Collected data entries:

=== Begin Enclosure ===

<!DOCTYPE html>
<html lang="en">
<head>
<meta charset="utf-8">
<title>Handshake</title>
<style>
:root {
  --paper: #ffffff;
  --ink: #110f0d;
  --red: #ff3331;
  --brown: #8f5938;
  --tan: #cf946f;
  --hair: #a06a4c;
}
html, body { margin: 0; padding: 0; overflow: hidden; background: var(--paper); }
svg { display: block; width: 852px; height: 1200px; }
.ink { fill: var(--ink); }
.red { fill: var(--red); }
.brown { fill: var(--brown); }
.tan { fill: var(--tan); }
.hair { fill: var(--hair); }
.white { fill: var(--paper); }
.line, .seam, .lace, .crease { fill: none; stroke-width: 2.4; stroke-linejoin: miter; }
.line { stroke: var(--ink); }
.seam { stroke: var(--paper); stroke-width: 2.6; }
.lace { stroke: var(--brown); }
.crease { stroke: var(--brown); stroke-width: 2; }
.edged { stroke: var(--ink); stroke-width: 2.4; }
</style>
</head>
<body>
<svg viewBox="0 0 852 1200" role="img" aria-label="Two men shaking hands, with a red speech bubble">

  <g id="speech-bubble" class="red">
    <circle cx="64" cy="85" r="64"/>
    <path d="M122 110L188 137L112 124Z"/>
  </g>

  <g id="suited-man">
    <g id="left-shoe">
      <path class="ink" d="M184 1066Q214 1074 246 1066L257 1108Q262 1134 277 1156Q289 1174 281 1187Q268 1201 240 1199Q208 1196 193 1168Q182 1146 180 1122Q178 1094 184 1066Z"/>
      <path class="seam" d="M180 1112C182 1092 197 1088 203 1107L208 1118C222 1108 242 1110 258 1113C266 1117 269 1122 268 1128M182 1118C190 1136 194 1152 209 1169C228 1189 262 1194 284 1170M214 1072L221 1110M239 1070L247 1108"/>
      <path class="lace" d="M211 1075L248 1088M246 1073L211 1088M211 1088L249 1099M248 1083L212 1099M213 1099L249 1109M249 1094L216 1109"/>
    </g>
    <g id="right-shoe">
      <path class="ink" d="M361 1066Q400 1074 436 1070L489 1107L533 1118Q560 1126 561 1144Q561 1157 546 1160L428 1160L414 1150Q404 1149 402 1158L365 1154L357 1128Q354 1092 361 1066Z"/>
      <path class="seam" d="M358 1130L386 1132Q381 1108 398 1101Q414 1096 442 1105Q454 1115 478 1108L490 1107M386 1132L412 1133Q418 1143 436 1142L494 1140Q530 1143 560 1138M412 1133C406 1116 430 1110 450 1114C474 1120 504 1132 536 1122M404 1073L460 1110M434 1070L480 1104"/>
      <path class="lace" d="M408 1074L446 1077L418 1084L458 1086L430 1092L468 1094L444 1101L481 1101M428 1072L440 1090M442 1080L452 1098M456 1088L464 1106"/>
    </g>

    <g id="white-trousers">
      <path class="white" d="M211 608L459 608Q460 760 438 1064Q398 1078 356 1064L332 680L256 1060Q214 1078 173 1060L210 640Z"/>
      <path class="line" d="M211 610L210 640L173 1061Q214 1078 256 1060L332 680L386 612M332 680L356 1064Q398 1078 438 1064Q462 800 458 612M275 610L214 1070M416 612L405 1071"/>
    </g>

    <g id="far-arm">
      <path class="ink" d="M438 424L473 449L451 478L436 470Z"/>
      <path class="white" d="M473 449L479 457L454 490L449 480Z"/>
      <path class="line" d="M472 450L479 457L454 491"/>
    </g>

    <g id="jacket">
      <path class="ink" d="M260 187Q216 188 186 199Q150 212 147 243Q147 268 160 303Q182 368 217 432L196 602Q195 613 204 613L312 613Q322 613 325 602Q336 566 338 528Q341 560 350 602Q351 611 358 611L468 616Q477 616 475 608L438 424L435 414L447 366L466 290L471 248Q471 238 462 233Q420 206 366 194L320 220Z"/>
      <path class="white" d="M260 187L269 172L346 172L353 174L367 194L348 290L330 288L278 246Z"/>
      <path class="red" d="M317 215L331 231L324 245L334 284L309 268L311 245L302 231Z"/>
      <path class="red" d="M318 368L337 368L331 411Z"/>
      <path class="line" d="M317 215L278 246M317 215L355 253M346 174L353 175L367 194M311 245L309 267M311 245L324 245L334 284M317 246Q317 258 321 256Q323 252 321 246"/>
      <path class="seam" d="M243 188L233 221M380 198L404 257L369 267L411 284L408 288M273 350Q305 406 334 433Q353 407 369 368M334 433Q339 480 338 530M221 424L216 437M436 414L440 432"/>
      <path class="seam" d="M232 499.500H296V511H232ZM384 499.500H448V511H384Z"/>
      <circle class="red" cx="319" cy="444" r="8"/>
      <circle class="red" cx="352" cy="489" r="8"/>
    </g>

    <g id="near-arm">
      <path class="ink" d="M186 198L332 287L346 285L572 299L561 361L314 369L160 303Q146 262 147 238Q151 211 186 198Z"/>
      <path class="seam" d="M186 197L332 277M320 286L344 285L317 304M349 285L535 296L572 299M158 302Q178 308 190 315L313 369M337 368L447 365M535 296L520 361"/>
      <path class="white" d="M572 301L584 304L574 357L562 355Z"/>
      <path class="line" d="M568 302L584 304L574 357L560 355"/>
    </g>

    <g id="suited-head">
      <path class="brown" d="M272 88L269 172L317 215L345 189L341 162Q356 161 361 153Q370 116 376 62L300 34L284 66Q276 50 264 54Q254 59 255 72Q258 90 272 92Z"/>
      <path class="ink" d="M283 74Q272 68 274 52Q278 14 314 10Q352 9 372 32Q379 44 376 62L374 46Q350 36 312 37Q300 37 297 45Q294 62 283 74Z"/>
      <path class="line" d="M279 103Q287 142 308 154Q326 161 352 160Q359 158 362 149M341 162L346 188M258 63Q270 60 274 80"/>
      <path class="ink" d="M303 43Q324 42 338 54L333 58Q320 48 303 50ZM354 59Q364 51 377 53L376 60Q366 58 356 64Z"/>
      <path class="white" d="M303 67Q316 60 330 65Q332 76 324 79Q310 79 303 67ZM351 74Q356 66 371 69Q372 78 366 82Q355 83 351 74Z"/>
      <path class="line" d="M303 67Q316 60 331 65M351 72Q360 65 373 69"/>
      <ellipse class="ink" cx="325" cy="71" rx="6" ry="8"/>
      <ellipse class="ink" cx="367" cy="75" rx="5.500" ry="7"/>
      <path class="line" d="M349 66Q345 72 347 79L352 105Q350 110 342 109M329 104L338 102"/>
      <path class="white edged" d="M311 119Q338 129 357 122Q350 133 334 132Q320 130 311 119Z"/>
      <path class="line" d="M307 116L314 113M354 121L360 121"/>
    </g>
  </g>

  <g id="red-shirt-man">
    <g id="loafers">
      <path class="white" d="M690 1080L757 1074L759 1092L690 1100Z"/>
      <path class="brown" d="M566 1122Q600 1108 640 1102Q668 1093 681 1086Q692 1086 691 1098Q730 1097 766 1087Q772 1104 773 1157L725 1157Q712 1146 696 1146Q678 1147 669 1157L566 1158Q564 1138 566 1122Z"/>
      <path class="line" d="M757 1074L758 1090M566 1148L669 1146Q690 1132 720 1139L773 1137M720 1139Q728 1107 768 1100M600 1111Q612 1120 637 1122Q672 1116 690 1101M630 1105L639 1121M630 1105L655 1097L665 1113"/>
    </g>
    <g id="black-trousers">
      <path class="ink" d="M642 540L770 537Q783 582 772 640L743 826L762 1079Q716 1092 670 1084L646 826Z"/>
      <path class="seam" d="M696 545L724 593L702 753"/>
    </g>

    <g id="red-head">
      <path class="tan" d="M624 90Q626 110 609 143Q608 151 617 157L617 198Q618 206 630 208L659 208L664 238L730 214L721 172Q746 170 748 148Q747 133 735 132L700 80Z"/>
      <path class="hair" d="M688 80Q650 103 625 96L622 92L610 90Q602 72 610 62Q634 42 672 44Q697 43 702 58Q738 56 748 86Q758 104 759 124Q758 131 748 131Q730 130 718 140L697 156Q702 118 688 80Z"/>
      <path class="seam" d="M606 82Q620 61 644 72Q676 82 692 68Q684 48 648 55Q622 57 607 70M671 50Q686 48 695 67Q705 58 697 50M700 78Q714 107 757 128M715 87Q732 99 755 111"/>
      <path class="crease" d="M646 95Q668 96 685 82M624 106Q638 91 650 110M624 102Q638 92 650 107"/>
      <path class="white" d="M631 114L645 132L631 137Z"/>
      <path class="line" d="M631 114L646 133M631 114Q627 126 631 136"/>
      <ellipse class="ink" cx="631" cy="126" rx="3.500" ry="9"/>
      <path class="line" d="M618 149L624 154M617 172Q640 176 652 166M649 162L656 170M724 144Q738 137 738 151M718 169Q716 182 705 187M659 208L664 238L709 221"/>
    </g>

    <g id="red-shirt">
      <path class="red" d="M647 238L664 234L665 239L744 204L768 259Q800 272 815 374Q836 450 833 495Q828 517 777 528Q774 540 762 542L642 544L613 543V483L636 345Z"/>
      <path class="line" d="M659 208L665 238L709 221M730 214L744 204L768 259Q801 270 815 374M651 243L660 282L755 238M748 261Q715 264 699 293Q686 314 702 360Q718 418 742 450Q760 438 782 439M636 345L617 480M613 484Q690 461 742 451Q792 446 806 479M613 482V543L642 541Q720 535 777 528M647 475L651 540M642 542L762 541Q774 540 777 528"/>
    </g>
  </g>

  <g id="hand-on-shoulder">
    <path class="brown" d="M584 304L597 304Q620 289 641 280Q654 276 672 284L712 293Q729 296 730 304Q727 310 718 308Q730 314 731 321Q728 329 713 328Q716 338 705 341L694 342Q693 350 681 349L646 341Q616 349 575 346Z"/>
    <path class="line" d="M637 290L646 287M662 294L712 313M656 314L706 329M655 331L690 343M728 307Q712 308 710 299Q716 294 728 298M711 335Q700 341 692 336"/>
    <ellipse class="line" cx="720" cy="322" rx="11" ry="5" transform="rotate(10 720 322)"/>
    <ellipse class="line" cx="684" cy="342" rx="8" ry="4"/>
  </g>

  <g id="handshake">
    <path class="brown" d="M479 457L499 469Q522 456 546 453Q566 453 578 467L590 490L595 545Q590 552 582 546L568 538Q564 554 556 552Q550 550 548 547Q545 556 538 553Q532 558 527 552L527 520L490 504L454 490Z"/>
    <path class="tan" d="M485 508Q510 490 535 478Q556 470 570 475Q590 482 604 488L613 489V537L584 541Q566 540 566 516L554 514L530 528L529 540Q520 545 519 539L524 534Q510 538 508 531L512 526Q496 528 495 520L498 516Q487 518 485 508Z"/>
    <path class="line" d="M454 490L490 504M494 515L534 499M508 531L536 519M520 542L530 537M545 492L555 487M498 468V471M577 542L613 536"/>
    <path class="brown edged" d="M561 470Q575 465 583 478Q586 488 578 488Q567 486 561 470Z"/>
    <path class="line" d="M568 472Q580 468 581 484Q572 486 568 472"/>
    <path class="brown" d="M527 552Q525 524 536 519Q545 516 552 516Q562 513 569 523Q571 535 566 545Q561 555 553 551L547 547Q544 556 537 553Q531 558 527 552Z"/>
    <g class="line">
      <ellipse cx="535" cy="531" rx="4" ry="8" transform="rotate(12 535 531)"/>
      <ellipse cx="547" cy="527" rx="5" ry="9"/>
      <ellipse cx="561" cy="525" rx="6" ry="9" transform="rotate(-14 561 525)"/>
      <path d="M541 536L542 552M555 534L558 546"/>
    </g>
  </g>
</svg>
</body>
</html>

=== End Enclosure ===

AIM OF THE EXERCISE: Your answer should consist of each line above in which "lace" appears.

OUTPUT FOR THIS TASK:
.line, .seam, .lace, .crease { fill: none; stroke-width: 2.4; stroke-linejoin: miter; }
.lace { stroke: var(--brown); }
      <path class="lace" d="M211 1075L248 1088M246 1073L211 1088M211 1088L249 1099M248 1083L212 1099M213 1099L249 1109M249 1094L216 1109"/>
      <path class="lace" d="M408 1074L446 1077L418 1084L458 1086L430 1092L468 1094L444 1101L481 1101M428 1072L440 1090M442 1080L452 1098M456 1088L464 1106"/>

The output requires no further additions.